### WORK ORDER
Your task is to find every line of the data that holds the string "stroke" and copy it.

[Stored items from a collection]
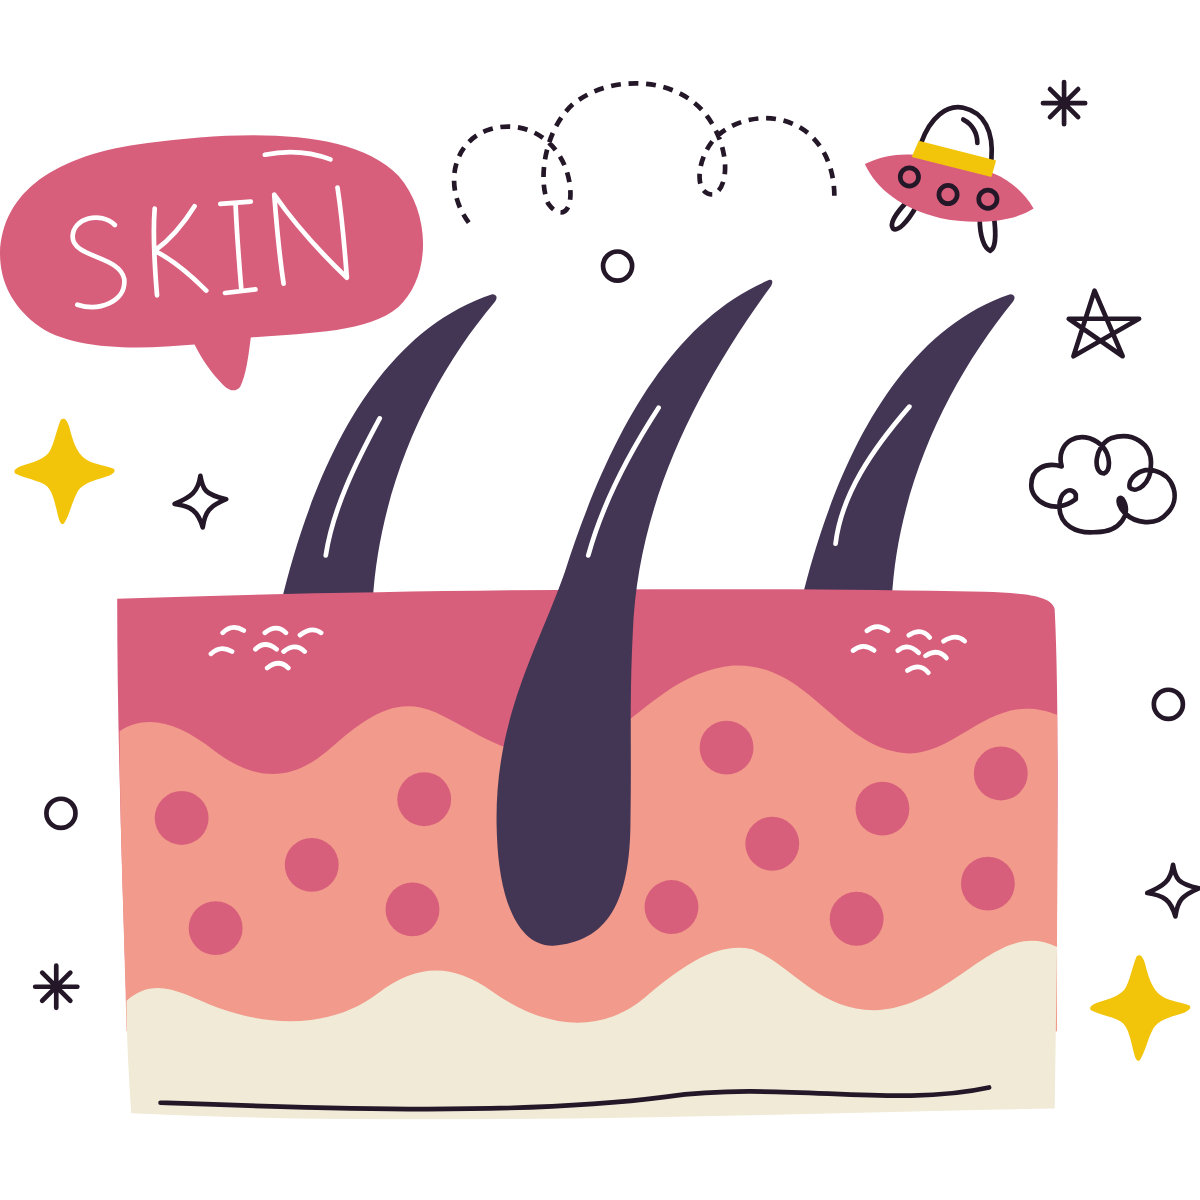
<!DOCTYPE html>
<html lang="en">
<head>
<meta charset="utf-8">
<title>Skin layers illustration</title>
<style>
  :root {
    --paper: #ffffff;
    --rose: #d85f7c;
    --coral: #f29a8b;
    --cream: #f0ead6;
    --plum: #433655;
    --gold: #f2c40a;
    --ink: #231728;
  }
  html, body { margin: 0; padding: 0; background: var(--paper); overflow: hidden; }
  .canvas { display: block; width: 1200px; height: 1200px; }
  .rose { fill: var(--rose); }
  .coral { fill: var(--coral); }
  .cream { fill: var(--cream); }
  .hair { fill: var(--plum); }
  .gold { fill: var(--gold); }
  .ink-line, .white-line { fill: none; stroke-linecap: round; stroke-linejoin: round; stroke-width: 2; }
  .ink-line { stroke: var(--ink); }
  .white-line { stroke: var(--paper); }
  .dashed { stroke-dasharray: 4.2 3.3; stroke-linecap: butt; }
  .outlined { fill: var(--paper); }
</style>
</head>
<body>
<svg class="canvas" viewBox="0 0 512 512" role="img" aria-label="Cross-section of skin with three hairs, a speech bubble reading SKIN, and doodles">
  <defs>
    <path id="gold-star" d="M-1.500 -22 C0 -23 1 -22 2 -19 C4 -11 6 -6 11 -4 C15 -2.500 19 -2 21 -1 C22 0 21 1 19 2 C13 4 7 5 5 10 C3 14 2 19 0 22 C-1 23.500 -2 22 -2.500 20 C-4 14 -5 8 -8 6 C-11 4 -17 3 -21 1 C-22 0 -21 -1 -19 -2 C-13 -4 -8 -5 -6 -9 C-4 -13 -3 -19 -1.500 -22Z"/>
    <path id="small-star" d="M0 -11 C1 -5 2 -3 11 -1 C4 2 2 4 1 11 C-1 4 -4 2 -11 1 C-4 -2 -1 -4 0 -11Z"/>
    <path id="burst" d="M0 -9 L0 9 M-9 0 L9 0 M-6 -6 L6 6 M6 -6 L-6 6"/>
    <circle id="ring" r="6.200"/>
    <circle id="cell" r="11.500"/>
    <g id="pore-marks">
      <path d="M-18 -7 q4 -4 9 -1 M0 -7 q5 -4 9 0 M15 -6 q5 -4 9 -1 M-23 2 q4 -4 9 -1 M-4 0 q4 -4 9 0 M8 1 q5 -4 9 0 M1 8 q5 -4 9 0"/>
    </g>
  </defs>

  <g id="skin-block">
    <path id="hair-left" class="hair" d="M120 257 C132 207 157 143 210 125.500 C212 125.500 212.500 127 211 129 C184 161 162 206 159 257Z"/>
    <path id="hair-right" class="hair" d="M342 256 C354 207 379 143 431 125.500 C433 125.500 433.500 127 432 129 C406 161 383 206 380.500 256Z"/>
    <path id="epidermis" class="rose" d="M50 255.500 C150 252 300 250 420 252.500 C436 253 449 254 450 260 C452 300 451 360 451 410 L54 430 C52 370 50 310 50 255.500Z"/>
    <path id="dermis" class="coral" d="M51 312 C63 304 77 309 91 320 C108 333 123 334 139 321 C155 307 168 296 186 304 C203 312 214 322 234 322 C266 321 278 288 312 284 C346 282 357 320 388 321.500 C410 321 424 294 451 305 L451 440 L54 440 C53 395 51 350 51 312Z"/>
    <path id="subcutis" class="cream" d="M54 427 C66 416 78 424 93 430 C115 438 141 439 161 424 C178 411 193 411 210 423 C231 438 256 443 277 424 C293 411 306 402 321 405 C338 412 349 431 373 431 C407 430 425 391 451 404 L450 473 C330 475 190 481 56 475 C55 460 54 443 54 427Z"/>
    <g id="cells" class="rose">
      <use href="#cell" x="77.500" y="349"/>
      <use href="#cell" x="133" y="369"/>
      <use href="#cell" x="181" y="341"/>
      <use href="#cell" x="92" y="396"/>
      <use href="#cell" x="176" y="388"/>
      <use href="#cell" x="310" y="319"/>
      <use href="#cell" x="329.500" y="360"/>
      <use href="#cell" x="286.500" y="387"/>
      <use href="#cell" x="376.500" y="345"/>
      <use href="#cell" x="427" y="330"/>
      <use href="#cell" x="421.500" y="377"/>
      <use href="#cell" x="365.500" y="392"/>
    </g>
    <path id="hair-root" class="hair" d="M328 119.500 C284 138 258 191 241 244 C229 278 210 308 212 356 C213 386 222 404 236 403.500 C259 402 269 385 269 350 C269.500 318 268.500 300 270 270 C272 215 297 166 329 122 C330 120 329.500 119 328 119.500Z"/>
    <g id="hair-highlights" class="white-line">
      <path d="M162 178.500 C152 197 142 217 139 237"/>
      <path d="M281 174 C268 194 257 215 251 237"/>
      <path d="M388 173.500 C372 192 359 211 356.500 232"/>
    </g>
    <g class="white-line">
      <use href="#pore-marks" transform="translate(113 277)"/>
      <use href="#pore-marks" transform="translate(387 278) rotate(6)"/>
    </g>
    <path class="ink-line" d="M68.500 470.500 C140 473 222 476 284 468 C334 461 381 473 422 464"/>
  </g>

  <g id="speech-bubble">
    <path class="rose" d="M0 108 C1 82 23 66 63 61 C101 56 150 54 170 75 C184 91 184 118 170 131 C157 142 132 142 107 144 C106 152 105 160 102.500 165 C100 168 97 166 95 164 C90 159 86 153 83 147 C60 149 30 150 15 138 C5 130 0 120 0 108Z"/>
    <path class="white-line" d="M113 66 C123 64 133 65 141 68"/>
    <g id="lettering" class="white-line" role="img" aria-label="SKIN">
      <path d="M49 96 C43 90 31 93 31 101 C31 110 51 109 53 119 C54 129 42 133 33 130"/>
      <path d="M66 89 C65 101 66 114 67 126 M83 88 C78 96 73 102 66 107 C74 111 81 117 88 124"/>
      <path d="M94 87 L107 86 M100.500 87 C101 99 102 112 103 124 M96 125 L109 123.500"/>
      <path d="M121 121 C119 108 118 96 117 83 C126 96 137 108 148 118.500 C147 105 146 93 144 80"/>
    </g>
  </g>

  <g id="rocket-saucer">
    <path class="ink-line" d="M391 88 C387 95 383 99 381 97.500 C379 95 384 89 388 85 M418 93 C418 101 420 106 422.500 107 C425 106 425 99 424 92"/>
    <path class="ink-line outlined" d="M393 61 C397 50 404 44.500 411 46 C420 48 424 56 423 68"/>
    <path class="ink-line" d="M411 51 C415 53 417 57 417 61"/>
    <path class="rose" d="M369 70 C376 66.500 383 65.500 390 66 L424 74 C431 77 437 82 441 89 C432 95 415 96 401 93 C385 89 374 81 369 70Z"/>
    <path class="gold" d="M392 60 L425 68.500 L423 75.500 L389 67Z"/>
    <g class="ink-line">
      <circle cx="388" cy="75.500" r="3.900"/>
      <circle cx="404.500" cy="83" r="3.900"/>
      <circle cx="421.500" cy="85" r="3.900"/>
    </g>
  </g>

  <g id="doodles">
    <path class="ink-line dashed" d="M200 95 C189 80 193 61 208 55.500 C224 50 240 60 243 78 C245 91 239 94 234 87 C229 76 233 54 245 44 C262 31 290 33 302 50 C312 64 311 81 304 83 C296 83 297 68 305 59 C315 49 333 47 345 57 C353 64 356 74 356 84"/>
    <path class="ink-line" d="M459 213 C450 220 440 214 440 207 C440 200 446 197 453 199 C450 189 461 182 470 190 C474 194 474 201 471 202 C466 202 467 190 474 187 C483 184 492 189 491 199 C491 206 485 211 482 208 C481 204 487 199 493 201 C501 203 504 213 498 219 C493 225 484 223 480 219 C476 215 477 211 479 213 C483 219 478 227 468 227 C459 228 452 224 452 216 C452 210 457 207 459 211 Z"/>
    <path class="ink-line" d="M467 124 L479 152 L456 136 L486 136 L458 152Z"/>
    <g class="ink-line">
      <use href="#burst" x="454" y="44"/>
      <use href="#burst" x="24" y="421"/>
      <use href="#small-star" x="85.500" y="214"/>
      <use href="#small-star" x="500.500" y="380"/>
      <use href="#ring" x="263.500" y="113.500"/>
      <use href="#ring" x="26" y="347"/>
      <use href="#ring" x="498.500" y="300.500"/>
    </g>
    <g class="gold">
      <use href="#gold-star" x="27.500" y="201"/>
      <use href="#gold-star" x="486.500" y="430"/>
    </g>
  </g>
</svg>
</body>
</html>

### ANSWER
  .ink-line, .white-line { fill: none; stroke-linecap: round; stroke-linejoin: round; stroke-width: 2; }
  .ink-line { stroke: var(--ink); }
  .white-line { stroke: var(--paper); }
  .dashed { stroke-dasharray: 4.2 3.3; stroke-linecap: butt; }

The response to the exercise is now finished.